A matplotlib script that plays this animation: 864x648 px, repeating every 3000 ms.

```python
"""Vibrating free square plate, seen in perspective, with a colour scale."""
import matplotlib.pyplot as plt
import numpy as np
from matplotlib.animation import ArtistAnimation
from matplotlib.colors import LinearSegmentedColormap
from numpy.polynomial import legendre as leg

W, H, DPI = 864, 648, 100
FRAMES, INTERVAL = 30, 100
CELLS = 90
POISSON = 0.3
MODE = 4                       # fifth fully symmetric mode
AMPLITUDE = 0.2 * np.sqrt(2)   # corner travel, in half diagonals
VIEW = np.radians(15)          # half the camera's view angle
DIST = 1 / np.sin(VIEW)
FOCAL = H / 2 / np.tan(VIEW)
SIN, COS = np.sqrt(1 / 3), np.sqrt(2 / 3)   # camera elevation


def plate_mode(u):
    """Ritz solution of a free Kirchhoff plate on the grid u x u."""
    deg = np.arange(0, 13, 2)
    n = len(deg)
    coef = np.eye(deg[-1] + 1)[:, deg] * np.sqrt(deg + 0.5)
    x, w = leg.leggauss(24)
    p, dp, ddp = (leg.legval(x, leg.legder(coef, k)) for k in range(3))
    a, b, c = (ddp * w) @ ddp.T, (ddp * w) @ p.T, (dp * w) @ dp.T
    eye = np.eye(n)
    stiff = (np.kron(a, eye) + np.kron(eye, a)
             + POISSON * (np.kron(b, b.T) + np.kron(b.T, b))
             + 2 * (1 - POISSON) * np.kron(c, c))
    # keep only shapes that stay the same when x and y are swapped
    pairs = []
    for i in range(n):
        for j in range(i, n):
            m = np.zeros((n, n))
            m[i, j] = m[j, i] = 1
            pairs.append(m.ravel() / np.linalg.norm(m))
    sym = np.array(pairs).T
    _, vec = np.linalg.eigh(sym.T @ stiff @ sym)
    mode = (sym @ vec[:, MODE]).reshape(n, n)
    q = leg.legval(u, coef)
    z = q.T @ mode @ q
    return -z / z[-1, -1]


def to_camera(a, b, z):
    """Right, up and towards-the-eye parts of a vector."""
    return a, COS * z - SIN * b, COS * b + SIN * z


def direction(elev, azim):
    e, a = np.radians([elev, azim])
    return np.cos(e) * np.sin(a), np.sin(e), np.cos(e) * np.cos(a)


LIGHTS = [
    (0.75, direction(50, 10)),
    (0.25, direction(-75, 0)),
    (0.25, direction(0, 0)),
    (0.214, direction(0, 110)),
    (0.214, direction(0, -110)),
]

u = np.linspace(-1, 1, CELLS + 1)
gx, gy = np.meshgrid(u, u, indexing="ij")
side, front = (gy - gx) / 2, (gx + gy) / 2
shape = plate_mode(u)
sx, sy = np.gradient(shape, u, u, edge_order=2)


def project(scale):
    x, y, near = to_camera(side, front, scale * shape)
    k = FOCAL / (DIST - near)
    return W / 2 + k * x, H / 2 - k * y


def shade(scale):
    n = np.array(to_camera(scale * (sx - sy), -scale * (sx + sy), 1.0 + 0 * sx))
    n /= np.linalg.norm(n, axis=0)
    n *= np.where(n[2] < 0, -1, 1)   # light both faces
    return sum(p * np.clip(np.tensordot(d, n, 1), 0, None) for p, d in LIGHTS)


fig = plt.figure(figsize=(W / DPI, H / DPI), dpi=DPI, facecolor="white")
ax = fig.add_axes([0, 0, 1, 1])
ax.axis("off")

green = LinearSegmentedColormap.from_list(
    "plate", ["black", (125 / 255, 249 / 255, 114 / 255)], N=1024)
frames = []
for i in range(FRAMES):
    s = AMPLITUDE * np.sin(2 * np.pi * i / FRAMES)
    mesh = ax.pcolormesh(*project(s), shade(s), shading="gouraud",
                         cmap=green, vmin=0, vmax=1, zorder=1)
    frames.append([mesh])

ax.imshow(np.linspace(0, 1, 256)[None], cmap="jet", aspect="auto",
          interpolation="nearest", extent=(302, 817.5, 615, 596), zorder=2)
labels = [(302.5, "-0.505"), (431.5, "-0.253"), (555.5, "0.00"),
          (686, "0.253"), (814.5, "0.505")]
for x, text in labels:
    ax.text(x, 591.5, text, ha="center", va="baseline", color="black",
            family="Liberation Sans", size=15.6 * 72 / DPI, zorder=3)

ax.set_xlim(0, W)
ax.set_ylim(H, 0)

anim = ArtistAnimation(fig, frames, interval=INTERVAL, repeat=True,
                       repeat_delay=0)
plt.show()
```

§

Quote all the records. Keep every word exact.

### Output for this exercise
A matplotlib script that plays this animation: 864x648 px, repeating every 3000 ms.

```python
"""Vibrating free square plate, seen in perspective, with a colour scale."""
import matplotlib.pyplot as plt
import numpy as np
from matplotlib.animation import ArtistAnimation
from matplotlib.colors import LinearSegmentedColormap
from numpy.polynomial import legendre as leg

W, H, DPI = 864, 648, 100
FRAMES, INTERVAL = 30, 100
CELLS = 90
POISSON = 0.3
MODE = 4                       # fifth fully symmetric mode
AMPLITUDE = 0.2 * np.sqrt(2)   # corner travel, in half diagonals
VIEW = np.radians(15)          # half the camera's view angle
DIST = 1 / np.sin(VIEW)
FOCAL = H / 2 / np.tan(VIEW)
SIN, COS = np.sqrt(1 / 3), np.sqrt(2 / 3)   # camera elevation


def plate_mode(u):
    """Ritz solution of a free Kirchhoff plate on the grid u x u."""
    deg = np.arange(0, 13, 2)
    n = len(deg)
    coef = np.eye(deg[-1] + 1)[:, deg] * np.sqrt(deg + 0.5)
    x, w = leg.leggauss(24)
    p, dp, ddp = (leg.legval(x, leg.legder(coef, k)) for k in range(3))
    a, b, c = (ddp * w) @ ddp.T, (ddp * w) @ p.T, (dp * w) @ dp.T
    eye = np.eye(n)
    stiff = (np.kron(a, eye) + np.kron(eye, a)
             + POISSON * (np.kron(b, b.T) + np.kron(b.T, b))
             + 2 * (1 - POISSON) * np.kron(c, c))
    # keep only shapes that stay the same when x and y are swapped
    pairs = []
    for i in range(n):
        for j in range(i, n):
            m = np.zeros((n, n))
            m[i, j] = m[j, i] = 1
            pairs.append(m.ravel() / np.linalg.norm(m))
    sym = np.array(pairs).T
    _, vec = np.linalg.eigh(sym.T @ stiff @ sym)
    mode = (sym @ vec[:, MODE]).reshape(n, n)
    q = leg.legval(u, coef)
    z = q.T @ mode @ q
    return -z / z[-1, -1]


def to_camera(a, b, z):
    """Right, up and towards-the-eye parts of a vector."""
    return a, COS * z - SIN * b, COS * b + SIN * z


def direction(elev, azim):
    e, a = np.radians([elev, azim])
    return np.cos(e) * np.sin(a), np.sin(e), np.cos(e) * np.cos(a)


LIGHTS = [
    (0.75, direction(50, 10)),
    (0.25, direction(-75, 0)),
    (0.25, direction(0, 0)),
    (0.214, direction(0, 110)),
    (0.214, direction(0, -110)),
]

u = np.linspace(-1, 1, CELLS + 1)
gx, gy = np.meshgrid(u, u, indexing="ij")
side, front = (gy - gx) / 2, (gx + gy) / 2
shape = plate_mode(u)
sx, sy = np.gradient(shape, u, u, edge_order=2)


def project(scale):
    x, y, near = to_camera(side, front, scale * shape)
    k = FOCAL / (DIST - near)
    return W / 2 + k * x, H / 2 - k * y


def shade(scale):
    n = np.array(to_camera(scale * (sx - sy), -scale * (sx + sy), 1.0 + 0 * sx))
    n /= np.linalg.norm(n, axis=0)
    n *= np.where(n[2] < 0, -1, 1)   # light both faces
    return sum(p * np.clip(np.tensordot(d, n, 1), 0, None) for p, d in LIGHTS)


fig = plt.figure(figsize=(W / DPI, H / DPI), dpi=DPI, facecolor="white")
ax = fig.add_axes([0, 0, 1, 1])
ax.axis("off")

green = LinearSegmentedColormap.from_list(
    "plate", ["black", (125 / 255, 249 / 255, 114 / 255)], N=1024)
frames = []
for i in range(FRAMES):
    s = AMPLITUDE * np.sin(2 * np.pi * i / FRAMES)
    mesh = ax.pcolormesh(*project(s), shade(s), shading="gouraud",
                         cmap=green, vmin=0, vmax=1, zorder=1)
    frames.append([mesh])

ax.imshow(np.linspace(0, 1, 256)[None], cmap="jet", aspect="auto",
          interpolation="nearest", extent=(302, 817.5, 615, 596), zorder=2)
labels = [(302.5, "-0.505"), (431.5, "-0.253"), (555.5, "0.00"),
          (686, "0.253"), (814.5, "0.505")]
for x, text in labels:
    ax.text(x, 591.5, text, ha="center", va="baseline", color="black",
            family="Liberation Sans", size=15.6 * 72 / DPI, zorder=3)

ax.set_xlim(0, W)
ax.set_ylim(H, 0)

anim = ArtistAnimation(fig, frames, interval=INTERVAL, repeat=True,
                       repeat_delay=0)
plt.show()
```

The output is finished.